What is being asked |
Show all lines below holding the string "feGaussianBlur".

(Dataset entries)
----

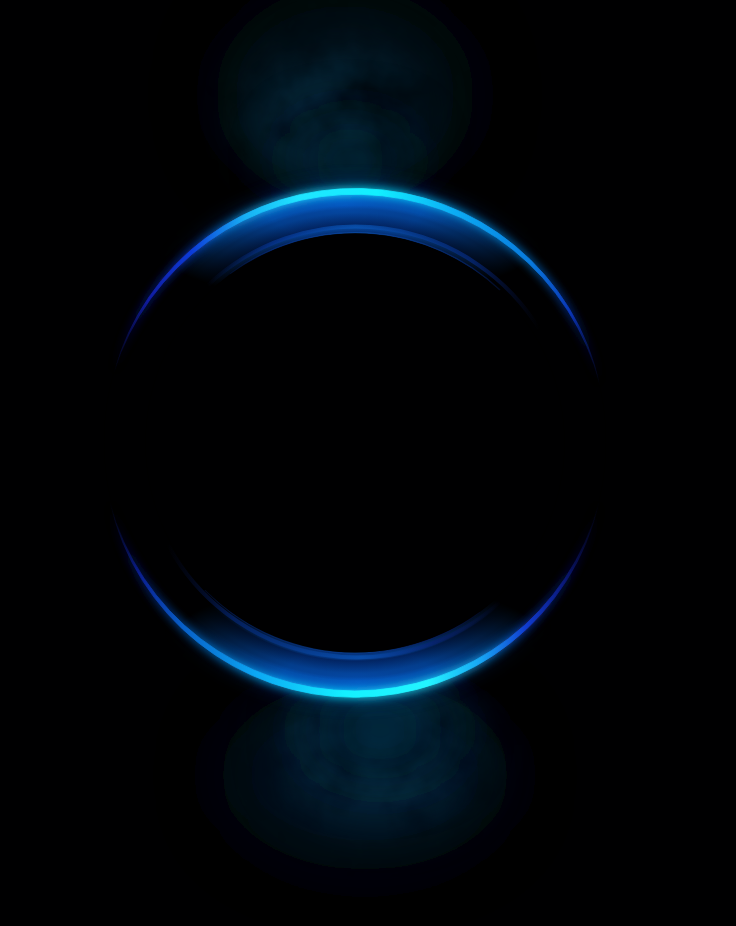
<!DOCTYPE html>
<html lang="en">
<head>
<meta charset="utf-8">
<title>Blue light ring</title>
<style>
:root {
  --night: #000001;
  --smoke-deep: #020d22;
  --smoke-teal: #05283b;
  --bloom: #0058d8;
}
html, body { margin: 0; background: var(--night); overflow: hidden; }
.ring-art { display: block; width: 736px; height: 926px; }
.night { fill: var(--night); }
.smoke-deep { fill: var(--smoke-deep); }
.smoke-teal { fill: var(--smoke-teal); }
.bloom { fill: none; stroke: var(--bloom); }
.rim { fill: none; }
</style>
</head>
<body>
<svg class="ring-art" viewBox="0 0 736 926" role="img" aria-label="Glowing blue ring of light with faint smoke on black">
  <defs>
    <filter id="haze" x="-60%" y="-60%" width="220%" height="220%"><feGaussianBlur stdDeviation="30"/></filter>
    <filter id="wisps" x="-60%" y="-60%" width="220%" height="220%" color-interpolation-filters="sRGB">
      <feGaussianBlur in="SourceGraphic" stdDeviation="24" result="cloud"/>
      <feTurbulence type="fractalNoise" baseFrequency="0.014" numOctaves="4" seed="8"/>
      <feColorMatrix values="0 0 0 0 0  0 0 0 0 0  0 0 0 0 0  2.2 0 0 0 -0.4" result="grain"/>
      <feComposite in="cloud" in2="grain" operator="in"/>
    </filter>
    <filter id="soft-wide" filterUnits="userSpaceOnUse" x="0" y="100" width="736" height="690"><feGaussianBlur stdDeviation="11"/></filter>
    <filter id="soft" filterUnits="userSpaceOnUse" x="0" y="100" width="736" height="690"><feGaussianBlur stdDeviation="4"/></filter>
    <filter id="edge" filterUnits="userSpaceOnUse" x="0" y="100" width="736" height="690"><feGaussianBlur stdDeviation="0.7"/></filter>

    <radialGradient id="glass" gradientUnits="userSpaceOnUse" cx="355" cy="443" r="253">
      <stop offset=".828" stop-color="#0a2c78"/>
      <stop offset=".836" stop-color="#053a8c"/>
      <stop offset=".85" stop-color="#064aa6"/>
      <stop offset=".862" stop-color="#02286c"/>
      <stop offset=".885" stop-color="#033684"/>
      <stop offset=".91" stop-color="#0446a0"/>
      <stop offset=".925" stop-color="#0449a6"/>
      <stop offset=".94" stop-color="#0558c0"/>
      <stop offset=".97" stop-color="#055ccc"/>
      <stop offset="1" stop-color="#0a7cf0"/>
    </radialGradient>
    <radialGradient id="fade">
      <stop offset="0" stop-color="#fff"/>
      <stop offset=".35" stop-color="#ddd"/>
      <stop offset=".7" stop-color="#666"/>
      <stop offset="1" stop-color="#000"/>
    </radialGradient>
    <linearGradient id="top-light" gradientUnits="userSpaceOnUse" x1="114" y1="0" x2="600" y2="0">
      <stop offset="0" stop-color="#0a1260" stop-opacity="0"/>
      <stop offset=".07" stop-color="#101ca0"/>
      <stop offset=".16" stop-color="#0c3cd8"/>
      <stop offset=".27" stop-color="#18b0f4"/>
      <stop offset=".38" stop-color="#20e4ff"/>
      <stop offset=".54" stop-color="#12f0ff"/>
      <stop offset=".7" stop-color="#0cacf4"/>
      <stop offset=".86" stop-color="#0878dc"/>
      <stop offset=".94" stop-color="#0a34b4"/>
      <stop offset="1" stop-color="#0a1460" stop-opacity="0"/>
    </linearGradient>
    <linearGradient id="bottom-light" gradientUnits="userSpaceOnUse" x1="110" y1="0" x2="599" y2="0">
      <stop offset="0" stop-color="#08104c" stop-opacity="0"/>
      <stop offset=".06" stop-color="#0a1e90"/>
      <stop offset=".15" stop-color="#0860c8"/>
      <stop offset=".3" stop-color="#0ca8f4"/>
      <stop offset=".48" stop-color="#14f0ff"/>
      <stop offset=".65" stop-color="#24f4ff"/>
      <stop offset=".76" stop-color="#18a4f4"/>
      <stop offset=".85" stop-color="#103cd0"/>
      <stop offset=".93" stop-color="#0a1878"/>
      <stop offset="1" stop-color="#080c40" stop-opacity="0"/>
    </linearGradient>
    <linearGradient id="top-rim" gradientUnits="userSpaceOnUse" x1="205" y1="0" x2="540" y2="0">
      <stop offset="0" stop-color="#061858" stop-opacity="0"/>
      <stop offset=".2" stop-color="#06318a"/>
      <stop offset=".45" stop-color="#0a55b4"/>
      <stop offset=".8" stop-color="#062878"/>
      <stop offset="1" stop-color="#061048" stop-opacity="0"/>
    </linearGradient>
    <linearGradient id="bottom-rim" gradientUnits="userSpaceOnUse" x1="166" y1="0" x2="502" y2="0">
      <stop offset="0" stop-color="#061048" stop-opacity="0"/>
      <stop offset=".2" stop-color="#05246c"/>
      <stop offset=".58" stop-color="#0a50ae"/>
      <stop offset=".8" stop-color="#08206c"/>
      <stop offset="1" stop-color="#0a0840" stop-opacity="0"/>
    </linearGradient>

    <mask id="lit-glass" maskUnits="userSpaceOnUse" x="0" y="0" width="736" height="926">
      <ellipse cx="345" cy="205" rx="225" ry="100" fill="url(#fade)"/>
      <ellipse cx="358" cy="682" rx="220" ry="105" fill="url(#fade)"/>
    </mask>
    <mask id="lit-bloom" maskUnits="userSpaceOnUse" x="0" y="0" width="736" height="926">
      <ellipse cx="350" cy="190" rx="240" ry="120" fill="url(#fade)"/>
      <ellipse cx="362" cy="694" rx="240" ry="120" fill="url(#fade)"/>
    </mask>

    <path id="top-crescent" d="M114 372A250.5 250.5 0 0 1 600 385A252.5 252.5 0 0 0 114 372Z"/>
    <path id="bottom-crescent" d="M110 503A251 251 0 0 0 599 503A253 253 0 0 1 110 503Z"/>
  </defs>

  <rect class="night" width="736" height="926"/>

  <g id="smoke">
    <g filter="url(#haze)">
      <ellipse class="smoke-deep" cx="345" cy="95" rx="130" ry="110" opacity=".6"/>
      <ellipse class="smoke-deep" cx="365" cy="775" rx="145" ry="95" opacity=".75"/>
    </g>
    <g filter="url(#wisps)">
      <ellipse class="smoke-teal" cx="335" cy="115" rx="88" ry="68" opacity=".8"/>
      <ellipse class="smoke-teal" cx="378" cy="752" rx="98" ry="70"/>
    </g>
    <g filter="url(#haze)">
      <ellipse class="smoke-teal" cx="350" cy="160" rx="60" ry="35" opacity=".55"/>
      <ellipse class="smoke-teal" cx="380" cy="730" rx="70" ry="42" opacity=".8"/>
    </g>
  </g>

  <g id="outer-bloom" mask="url(#lit-bloom)">
    <circle class="bloom" cx="355" cy="442" r="248" stroke-width="12" opacity=".7" filter="url(#soft-wide)"/>
  </g>

  <circle class="night" cx="355" cy="442" r="251"/>

  <g id="glass-band" mask="url(#lit-glass)">
    <circle cx="355" cy="443" r="230.5" fill="none" stroke="url(#glass)" stroke-width="41"/>
  </g>

  <g id="inner-rims" filter="url(#edge)">
    <path class="rim" d="M208 285A216 216 0 0 1 540 330" stroke="url(#top-rim)" stroke-width="4" opacity=".75"/>
    <path class="rim" d="M230 274A211 211 0 0 1 500 290" stroke="url(#top-rim)" stroke-width="1.5" opacity=".6"/>
    <path class="rim" d="M168 545A214 214 0 0 0 500 602" stroke="url(#bottom-rim)" stroke-width="4" opacity=".75"/>
    <path class="rim" d="M205 590A211 211 0 0 0 480 612" stroke="url(#bottom-rim)" stroke-width="1.5" opacity=".6"/>
  </g>

  <circle class="night" cx="355" cy="443" r="209.5"/>

  <g id="light-edges">
    <g filter="url(#soft)">
      <use href="#top-crescent" fill="url(#top-light)" stroke="url(#top-light)" stroke-width="3" opacity=".75"/>
      <use href="#bottom-crescent" fill="url(#bottom-light)" stroke="url(#bottom-light)" stroke-width="3" opacity=".75"/>
    </g>
    <g filter="url(#edge)">
      <use href="#top-crescent" fill="url(#top-light)" stroke="url(#top-light)" stroke-width=".8"/>
      <use href="#bottom-crescent" fill="url(#bottom-light)" stroke="url(#bottom-light)" stroke-width=".8"/>
    </g>
  </g>
</svg>
</body>
</html>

----

Result of this task |
    <filter id="haze" x="-60%" y="-60%" width="220%" height="220%"><feGaussianBlur stdDeviation="30"/></filter>
      <feGaussianBlur in="SourceGraphic" stdDeviation="24" result="cloud"/>
    <filter id="soft-wide" filterUnits="userSpaceOnUse" x="0" y="100" width="736" height="690"><feGaussianBlur stdDeviation="11"/></filter>
    <filter id="soft" filterUnits="userSpaceOnUse" x="0" y="100" width="736" height="690"><feGaussianBlur stdDeviation="4"/></filter>
    <filter id="edge" filterUnits="userSpaceOnUse" x="0" y="100" width="736" height="690"><feGaussianBlur stdDeviation="0.7"/></filter>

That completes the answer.